Raw data »
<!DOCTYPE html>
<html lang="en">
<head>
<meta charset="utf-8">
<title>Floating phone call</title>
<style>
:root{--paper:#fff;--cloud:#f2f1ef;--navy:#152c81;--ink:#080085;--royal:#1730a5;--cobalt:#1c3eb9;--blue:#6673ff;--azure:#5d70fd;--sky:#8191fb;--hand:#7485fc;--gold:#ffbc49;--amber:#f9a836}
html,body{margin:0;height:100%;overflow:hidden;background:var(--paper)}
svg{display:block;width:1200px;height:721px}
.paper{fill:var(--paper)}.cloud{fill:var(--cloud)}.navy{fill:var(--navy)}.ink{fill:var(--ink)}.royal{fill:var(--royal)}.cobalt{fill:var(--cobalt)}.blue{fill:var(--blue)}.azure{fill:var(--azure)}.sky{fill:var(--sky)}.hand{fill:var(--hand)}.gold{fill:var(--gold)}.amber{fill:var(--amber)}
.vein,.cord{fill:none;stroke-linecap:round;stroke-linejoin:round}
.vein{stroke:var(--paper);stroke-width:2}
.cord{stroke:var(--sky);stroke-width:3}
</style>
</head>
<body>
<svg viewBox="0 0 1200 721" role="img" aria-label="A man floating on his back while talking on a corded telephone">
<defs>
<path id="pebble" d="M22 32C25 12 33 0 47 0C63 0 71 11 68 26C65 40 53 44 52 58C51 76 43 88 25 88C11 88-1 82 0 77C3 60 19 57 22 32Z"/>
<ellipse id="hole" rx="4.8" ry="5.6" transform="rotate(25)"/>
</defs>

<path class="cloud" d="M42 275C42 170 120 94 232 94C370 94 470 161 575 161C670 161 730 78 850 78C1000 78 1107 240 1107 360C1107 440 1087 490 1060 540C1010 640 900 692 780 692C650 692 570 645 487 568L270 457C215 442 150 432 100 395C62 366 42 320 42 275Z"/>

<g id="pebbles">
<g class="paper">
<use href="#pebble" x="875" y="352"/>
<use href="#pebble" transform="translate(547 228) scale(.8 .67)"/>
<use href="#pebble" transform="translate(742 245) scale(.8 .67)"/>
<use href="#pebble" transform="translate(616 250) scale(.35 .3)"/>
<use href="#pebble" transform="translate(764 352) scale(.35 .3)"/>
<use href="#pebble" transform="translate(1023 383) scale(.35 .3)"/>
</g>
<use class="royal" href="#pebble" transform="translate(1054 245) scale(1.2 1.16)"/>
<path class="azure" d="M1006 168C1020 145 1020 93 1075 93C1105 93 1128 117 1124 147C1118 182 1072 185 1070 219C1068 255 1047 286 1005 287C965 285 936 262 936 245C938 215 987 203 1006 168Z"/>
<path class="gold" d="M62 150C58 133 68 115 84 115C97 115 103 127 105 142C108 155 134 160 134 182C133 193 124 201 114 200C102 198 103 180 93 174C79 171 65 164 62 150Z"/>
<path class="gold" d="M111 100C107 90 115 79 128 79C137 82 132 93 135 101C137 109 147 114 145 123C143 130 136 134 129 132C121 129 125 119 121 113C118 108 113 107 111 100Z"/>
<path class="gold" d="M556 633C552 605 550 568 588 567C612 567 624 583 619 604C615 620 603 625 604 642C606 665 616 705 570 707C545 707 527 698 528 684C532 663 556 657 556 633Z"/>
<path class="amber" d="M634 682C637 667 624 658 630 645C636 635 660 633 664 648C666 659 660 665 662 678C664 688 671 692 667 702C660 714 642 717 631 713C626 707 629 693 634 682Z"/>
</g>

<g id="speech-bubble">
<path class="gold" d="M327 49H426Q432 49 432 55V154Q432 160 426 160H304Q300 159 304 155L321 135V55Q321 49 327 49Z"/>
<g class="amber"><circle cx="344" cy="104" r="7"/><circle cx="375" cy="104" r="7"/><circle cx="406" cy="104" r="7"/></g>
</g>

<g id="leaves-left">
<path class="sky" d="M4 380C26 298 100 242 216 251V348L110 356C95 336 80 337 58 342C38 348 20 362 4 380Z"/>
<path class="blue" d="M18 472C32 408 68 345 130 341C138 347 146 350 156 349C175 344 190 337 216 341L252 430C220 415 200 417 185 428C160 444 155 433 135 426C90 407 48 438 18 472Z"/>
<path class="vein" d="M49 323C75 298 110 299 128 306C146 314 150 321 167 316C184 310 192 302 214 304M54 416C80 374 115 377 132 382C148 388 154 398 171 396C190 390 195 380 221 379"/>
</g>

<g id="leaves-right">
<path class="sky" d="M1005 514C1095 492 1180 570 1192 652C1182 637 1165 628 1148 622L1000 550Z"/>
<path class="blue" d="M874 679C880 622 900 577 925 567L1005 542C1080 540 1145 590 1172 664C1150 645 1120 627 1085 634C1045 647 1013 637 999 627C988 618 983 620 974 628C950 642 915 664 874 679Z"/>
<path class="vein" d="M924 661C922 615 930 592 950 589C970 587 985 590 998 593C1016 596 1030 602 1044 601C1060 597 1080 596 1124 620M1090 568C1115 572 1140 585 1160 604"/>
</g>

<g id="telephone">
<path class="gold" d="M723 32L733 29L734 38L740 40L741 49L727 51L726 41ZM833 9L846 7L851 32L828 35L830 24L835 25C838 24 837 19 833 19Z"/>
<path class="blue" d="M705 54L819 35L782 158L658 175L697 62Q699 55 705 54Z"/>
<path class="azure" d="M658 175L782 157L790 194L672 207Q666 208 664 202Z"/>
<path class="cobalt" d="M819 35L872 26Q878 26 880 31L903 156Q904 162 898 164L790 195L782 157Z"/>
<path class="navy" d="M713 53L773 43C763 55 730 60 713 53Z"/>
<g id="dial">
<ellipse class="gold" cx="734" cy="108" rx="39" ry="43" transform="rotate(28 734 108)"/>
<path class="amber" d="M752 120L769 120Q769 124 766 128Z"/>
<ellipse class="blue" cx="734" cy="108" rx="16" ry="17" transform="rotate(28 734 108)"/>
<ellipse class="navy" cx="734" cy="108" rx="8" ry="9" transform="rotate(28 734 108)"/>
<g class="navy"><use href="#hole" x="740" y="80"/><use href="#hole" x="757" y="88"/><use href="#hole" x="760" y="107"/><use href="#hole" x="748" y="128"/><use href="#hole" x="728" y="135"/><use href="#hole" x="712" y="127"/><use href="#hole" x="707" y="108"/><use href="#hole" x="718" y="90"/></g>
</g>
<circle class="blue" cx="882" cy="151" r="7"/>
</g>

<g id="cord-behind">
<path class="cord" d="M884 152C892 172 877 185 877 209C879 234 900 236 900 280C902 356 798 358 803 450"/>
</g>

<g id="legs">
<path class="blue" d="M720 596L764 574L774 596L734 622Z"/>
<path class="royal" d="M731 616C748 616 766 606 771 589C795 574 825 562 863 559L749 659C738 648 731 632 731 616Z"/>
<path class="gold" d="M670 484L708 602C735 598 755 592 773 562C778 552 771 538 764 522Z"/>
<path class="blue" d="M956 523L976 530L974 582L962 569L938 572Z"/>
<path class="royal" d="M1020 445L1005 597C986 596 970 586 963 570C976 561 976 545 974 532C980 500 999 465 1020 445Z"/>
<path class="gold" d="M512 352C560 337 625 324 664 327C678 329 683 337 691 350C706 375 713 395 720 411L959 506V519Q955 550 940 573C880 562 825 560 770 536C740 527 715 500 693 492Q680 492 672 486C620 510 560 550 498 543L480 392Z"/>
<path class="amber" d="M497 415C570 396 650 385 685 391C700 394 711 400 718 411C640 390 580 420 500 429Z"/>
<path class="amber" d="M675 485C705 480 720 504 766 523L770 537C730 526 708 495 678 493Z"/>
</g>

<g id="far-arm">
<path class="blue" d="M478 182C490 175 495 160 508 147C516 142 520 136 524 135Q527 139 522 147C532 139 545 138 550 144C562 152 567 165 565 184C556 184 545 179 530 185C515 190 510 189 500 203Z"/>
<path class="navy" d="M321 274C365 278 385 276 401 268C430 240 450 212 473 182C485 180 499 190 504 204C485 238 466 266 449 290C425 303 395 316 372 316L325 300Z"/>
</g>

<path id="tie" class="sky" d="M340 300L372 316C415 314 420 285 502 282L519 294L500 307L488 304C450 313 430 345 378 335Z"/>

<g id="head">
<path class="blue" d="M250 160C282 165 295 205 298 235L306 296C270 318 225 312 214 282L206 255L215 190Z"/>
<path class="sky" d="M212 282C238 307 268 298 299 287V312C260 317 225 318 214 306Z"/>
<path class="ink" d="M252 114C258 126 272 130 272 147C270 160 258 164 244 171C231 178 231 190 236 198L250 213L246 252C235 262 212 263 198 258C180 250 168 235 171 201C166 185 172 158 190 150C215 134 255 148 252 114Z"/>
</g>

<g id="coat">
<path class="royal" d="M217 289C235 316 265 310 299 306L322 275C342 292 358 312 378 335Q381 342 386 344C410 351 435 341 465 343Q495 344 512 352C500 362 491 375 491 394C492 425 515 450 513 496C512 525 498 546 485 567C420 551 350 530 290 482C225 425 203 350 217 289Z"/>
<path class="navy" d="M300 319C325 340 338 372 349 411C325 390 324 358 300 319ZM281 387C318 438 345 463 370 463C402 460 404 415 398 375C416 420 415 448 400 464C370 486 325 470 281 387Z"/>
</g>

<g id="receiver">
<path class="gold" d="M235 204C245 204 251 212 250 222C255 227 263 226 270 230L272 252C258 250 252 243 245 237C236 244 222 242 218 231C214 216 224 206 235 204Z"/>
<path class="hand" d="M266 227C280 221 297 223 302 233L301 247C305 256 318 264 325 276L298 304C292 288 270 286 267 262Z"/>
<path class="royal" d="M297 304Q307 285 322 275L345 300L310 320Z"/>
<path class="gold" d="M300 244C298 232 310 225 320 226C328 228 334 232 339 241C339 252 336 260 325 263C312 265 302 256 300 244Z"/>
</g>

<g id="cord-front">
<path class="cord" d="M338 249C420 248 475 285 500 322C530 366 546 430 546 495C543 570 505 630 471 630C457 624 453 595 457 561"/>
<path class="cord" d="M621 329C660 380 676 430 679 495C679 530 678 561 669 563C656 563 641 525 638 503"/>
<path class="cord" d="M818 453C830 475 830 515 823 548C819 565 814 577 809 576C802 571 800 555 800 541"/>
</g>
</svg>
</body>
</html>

Work task »
Where the string "paper" occurs in a line of the material above, copy the whole line.

Answer box »
:root{--paper:#fff;--cloud:#f2f1ef;--navy:#152c81;--ink:#080085;--royal:#1730a5;--cobalt:#1c3eb9;--blue:#6673ff;--azure:#5d70fd;--sky:#8191fb;--hand:#7485fc;--gold:#ffbc49;--amber:#f9a836}
html,body{margin:0;height:100%;overflow:hidden;background:var(--paper)}
.paper{fill:var(--paper)}.cloud{fill:var(--cloud)}.navy{fill:var(--navy)}.ink{fill:var(--ink)}.royal{fill:var(--royal)}.cobalt{fill:var(--cobalt)}.blue{fill:var(--blue)}.azure{fill:var(--azure)}.sky{fill:var(--sky)}.hand{fill:var(--hand)}.gold{fill:var(--gold)}.amber{fill:var(--amber)}
.vein{stroke:var(--paper);stroke-width:2}
<g class="paper">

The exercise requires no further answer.